──────── Given records ────────
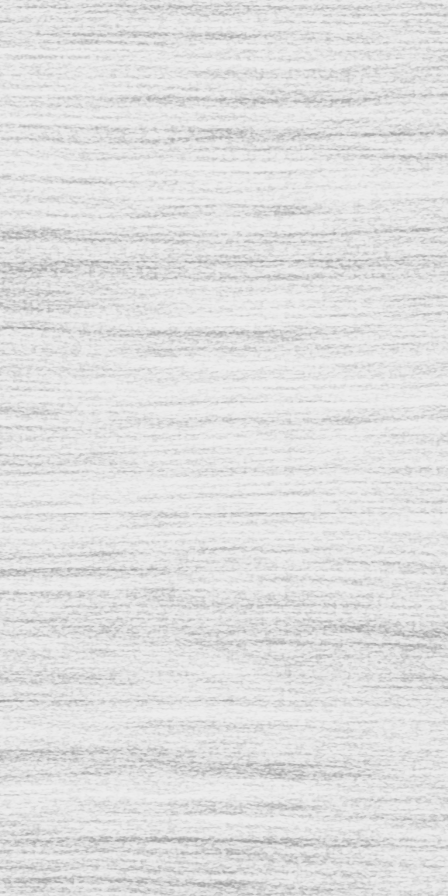
Give the GLSL for this texture, as a WebGL 1 fragment shader.

```glsl
precision highp float;
// Whitewashed wood: pale horizontal grain with broken grey flecks and thin seams.

uniform vec2 u_resolution;

const vec3 PAINT = vec3(0.938);
const float WASH_DEPTH = 0.052;   // typical darkening below the paint
const float WASH_CURVE = 0.88;    // how steeply the pores darken
const float MAX_DEPTH = 0.32;

float hash(vec2 cell) {
  vec3 q = fract(vec3(cell.xyx) * vec3(0.1031, 0.1030, 0.0973));
  q += dot(q, q.yzx + 33.33);
  return fract((q.x + q.y) * q.z);
}

float cornerSlope(vec2 cell, vec2 offset, vec2 f) {
  float angle = 6.2832 * hash(cell + offset);
  return dot(vec2(cos(angle), sin(angle)), f - offset);
}

// Gradient noise scaled to a spread of about one.
float noise(vec2 p) {
  vec2 cell = floor(p);
  vec2 f = fract(p);
  vec2 w = f * f * f * (f * (f * 6.0 - 15.0) + 10.0);
  float low = mix(cornerSlope(cell, vec2(0.0, 0.0), f),
                  cornerSlope(cell, vec2(1.0, 0.0), f), w.x);
  float high = mix(cornerSlope(cell, vec2(0.0, 1.0), f),
                   cornerSlope(cell, vec2(1.0, 1.0), f), w.x);
  return 4.3 * mix(low, high, w.y);
}

// Noise with its own frequency along and across the grain.
float layer(vec2 p, vec2 frequency, float seed) {
  return noise(p * frequency + seed * vec2(17.3, 41.7));
}

// Pushes soft noise towards two levels, for crisp edges.
float crisp(float value) {
  return 1.15 * value / sqrt(0.3 + value * value);
}

// Soft horizontal zone of heavier or lighter grain.
float zone(float y, float center, float width) {
  float d = (y - center) / width;
  return exp(-d * d);
}

// Slight bending of the nearly straight grain lines.
vec2 bendGrain(vec2 p) {
  float sway = 0.007 * layer(p, vec2(0.8, 2.0), 1.0);
  float ripple = 0.0012 * layer(p, vec2(4.0, 9.0), 2.0);
  return vec2(p.x, p.y + sway + ripple);
}

float zones(float y) {
  float heavy = zone(y, 1.40, 0.09) + zone(y, 0.62, 0.07)
              + 0.6 * zone(y, 1.94, 0.05) + 0.6 * zone(y, 0.07, 0.09);
  float light = zone(y, 0.88, 0.08) + 0.5 * zone(y, 1.62, 0.12);
  return 0.55 * heavy - 0.45 * light - 0.08;
}

float grain(vec2 p) {
  float bands = 0.25 * layer(p, vec2(0.7, 12.0), 3.0)
              + 0.36 * layer(p, vec2(0.8, 38.0), 4.0);
  float threads = 0.36 * layer(p, vec2(1.8, 80.0), 5.0)
                + 0.30 * layer(p, vec2(7.0, 125.0), 10.0);
  float flecks = crisp(layer(p, vec2(46.0, 140.0), 6.0)
                     + 0.8 * layer(p, vec2(85.0, 175.0), 7.0)
                     + 0.7 * threads);
  float pores = 0.32 * layer(p, vec2(130.0, 205.0), 8.0);
  return bands + threads + 0.55 * flecks + pores;
}

// Long thin cracks that cross most of the board.
float seams(vec2 p) {
  float total = 0.0;
  for (int i = 0; i < 13; i++) {
    float id = float(i);
    float height = (id + 0.1 + 0.8 * hash(vec2(id, 5.0))) * 2.0 / 13.0;
    float tilt = 0.012 * (hash(vec2(id, 8.0)) - 0.5) * p.x;
    float line = zone(p.y + tilt, height, 0.0026);
    float fade = smoothstep(-1.6, 0.6, layer(vec2(p.x, id), vec2(1.6, 0.37), 9.0));
    total += line * fade * mix(0.6, 1.4, hash(vec2(id, 11.0)));
  }
  return total;
}

void main() {
  vec2 p = gl_FragCoord.xy / u_resolution.x;
  vec2 bent = bendGrain(p);

  float wear = zones(bent.y) + grain(bent) + seams(p);
  float stain = WASH_DEPTH * exp(WASH_CURVE * wear);
  float depth = MAX_DEPTH * (1.0 - exp(-stain / MAX_DEPTH));

  gl_FragColor = vec4(PAINT - depth, 1.0);
}
```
────────
No pictures belong in the answer; copy all other parts of the listing exactly.

Give the GLSL for this texture, as a WebGL 1 fragment shader.

```glsl
precision highp float;
// Whitewashed wood: pale horizontal grain with broken grey flecks and thin seams.

uniform vec2 u_resolution;

const vec3 PAINT = vec3(0.938);
const float WASH_DEPTH = 0.052;   // typical darkening below the paint
const float WASH_CURVE = 0.88;    // how steeply the pores darken
const float MAX_DEPTH = 0.32;

float hash(vec2 cell) {
  vec3 q = fract(vec3(cell.xyx) * vec3(0.1031, 0.1030, 0.0973));
  q += dot(q, q.yzx + 33.33);
  return fract((q.x + q.y) * q.z);
}

float cornerSlope(vec2 cell, vec2 offset, vec2 f) {
  float angle = 6.2832 * hash(cell + offset);
  return dot(vec2(cos(angle), sin(angle)), f - offset);
}

// Gradient noise scaled to a spread of about one.
float noise(vec2 p) {
  vec2 cell = floor(p);
  vec2 f = fract(p);
  vec2 w = f * f * f * (f * (f * 6.0 - 15.0) + 10.0);
  float low = mix(cornerSlope(cell, vec2(0.0, 0.0), f),
                  cornerSlope(cell, vec2(1.0, 0.0), f), w.x);
  float high = mix(cornerSlope(cell, vec2(0.0, 1.0), f),
                   cornerSlope(cell, vec2(1.0, 1.0), f), w.x);
  return 4.3 * mix(low, high, w.y);
}

// Noise with its own frequency along and across the grain.
float layer(vec2 p, vec2 frequency, float seed) {
  return noise(p * frequency + seed * vec2(17.3, 41.7));
}

// Pushes soft noise towards two levels, for crisp edges.
float crisp(float value) {
  return 1.15 * value / sqrt(0.3 + value * value);
}

// Soft horizontal zone of heavier or lighter grain.
float zone(float y, float center, float width) {
  float d = (y - center) / width;
  return exp(-d * d);
}

// Slight bending of the nearly straight grain lines.
vec2 bendGrain(vec2 p) {
  float sway = 0.007 * layer(p, vec2(0.8, 2.0), 1.0);
  float ripple = 0.0012 * layer(p, vec2(4.0, 9.0), 2.0);
  return vec2(p.x, p.y + sway + ripple);
}

float zones(float y) {
  float heavy = zone(y, 1.40, 0.09) + zone(y, 0.62, 0.07)
              + 0.6 * zone(y, 1.94, 0.05) + 0.6 * zone(y, 0.07, 0.09);
  float light = zone(y, 0.88, 0.08) + 0.5 * zone(y, 1.62, 0.12);
  return 0.55 * heavy - 0.45 * light - 0.08;
}

float grain(vec2 p) {
  float bands = 0.25 * layer(p, vec2(0.7, 12.0), 3.0)
              + 0.36 * layer(p, vec2(0.8, 38.0), 4.0);
  float threads = 0.36 * layer(p, vec2(1.8, 80.0), 5.0)
                + 0.30 * layer(p, vec2(7.0, 125.0), 10.0);
  float flecks = crisp(layer(p, vec2(46.0, 140.0), 6.0)
                     + 0.8 * layer(p, vec2(85.0, 175.0), 7.0)
                     + 0.7 * threads);
  float pores = 0.32 * layer(p, vec2(130.0, 205.0), 8.0);
  return bands + threads + 0.55 * flecks + pores;
}

// Long thin cracks that cross most of the board.
float seams(vec2 p) {
  float total = 0.0;
  for (int i = 0; i < 13; i++) {
    float id = float(i);
    float height = (id + 0.1 + 0.8 * hash(vec2(id, 5.0))) * 2.0 / 13.0;
    float tilt = 0.012 * (hash(vec2(id, 8.0)) - 0.5) * p.x;
    float line = zone(p.y + tilt, height, 0.0026);
    float fade = smoothstep(-1.6, 0.6, layer(vec2(p.x, id), vec2(1.6, 0.37), 9.0));
    total += line * fade * mix(0.6, 1.4, hash(vec2(id, 11.0)));
  }
  return total;
}

void main() {
  vec2 p = gl_FragCoord.xy / u_resolution.x;
  vec2 bent = bendGrain(p);

  float wear = zones(bent.y) + grain(bent) + seams(p);
  float stain = WASH_DEPTH * exp(WASH_CURVE * wear);
  float depth = MAX_DEPTH * (1.0 - exp(-stain / MAX_DEPTH));

  gl_FragColor = vec4(PAINT - depth, 1.0);
}
```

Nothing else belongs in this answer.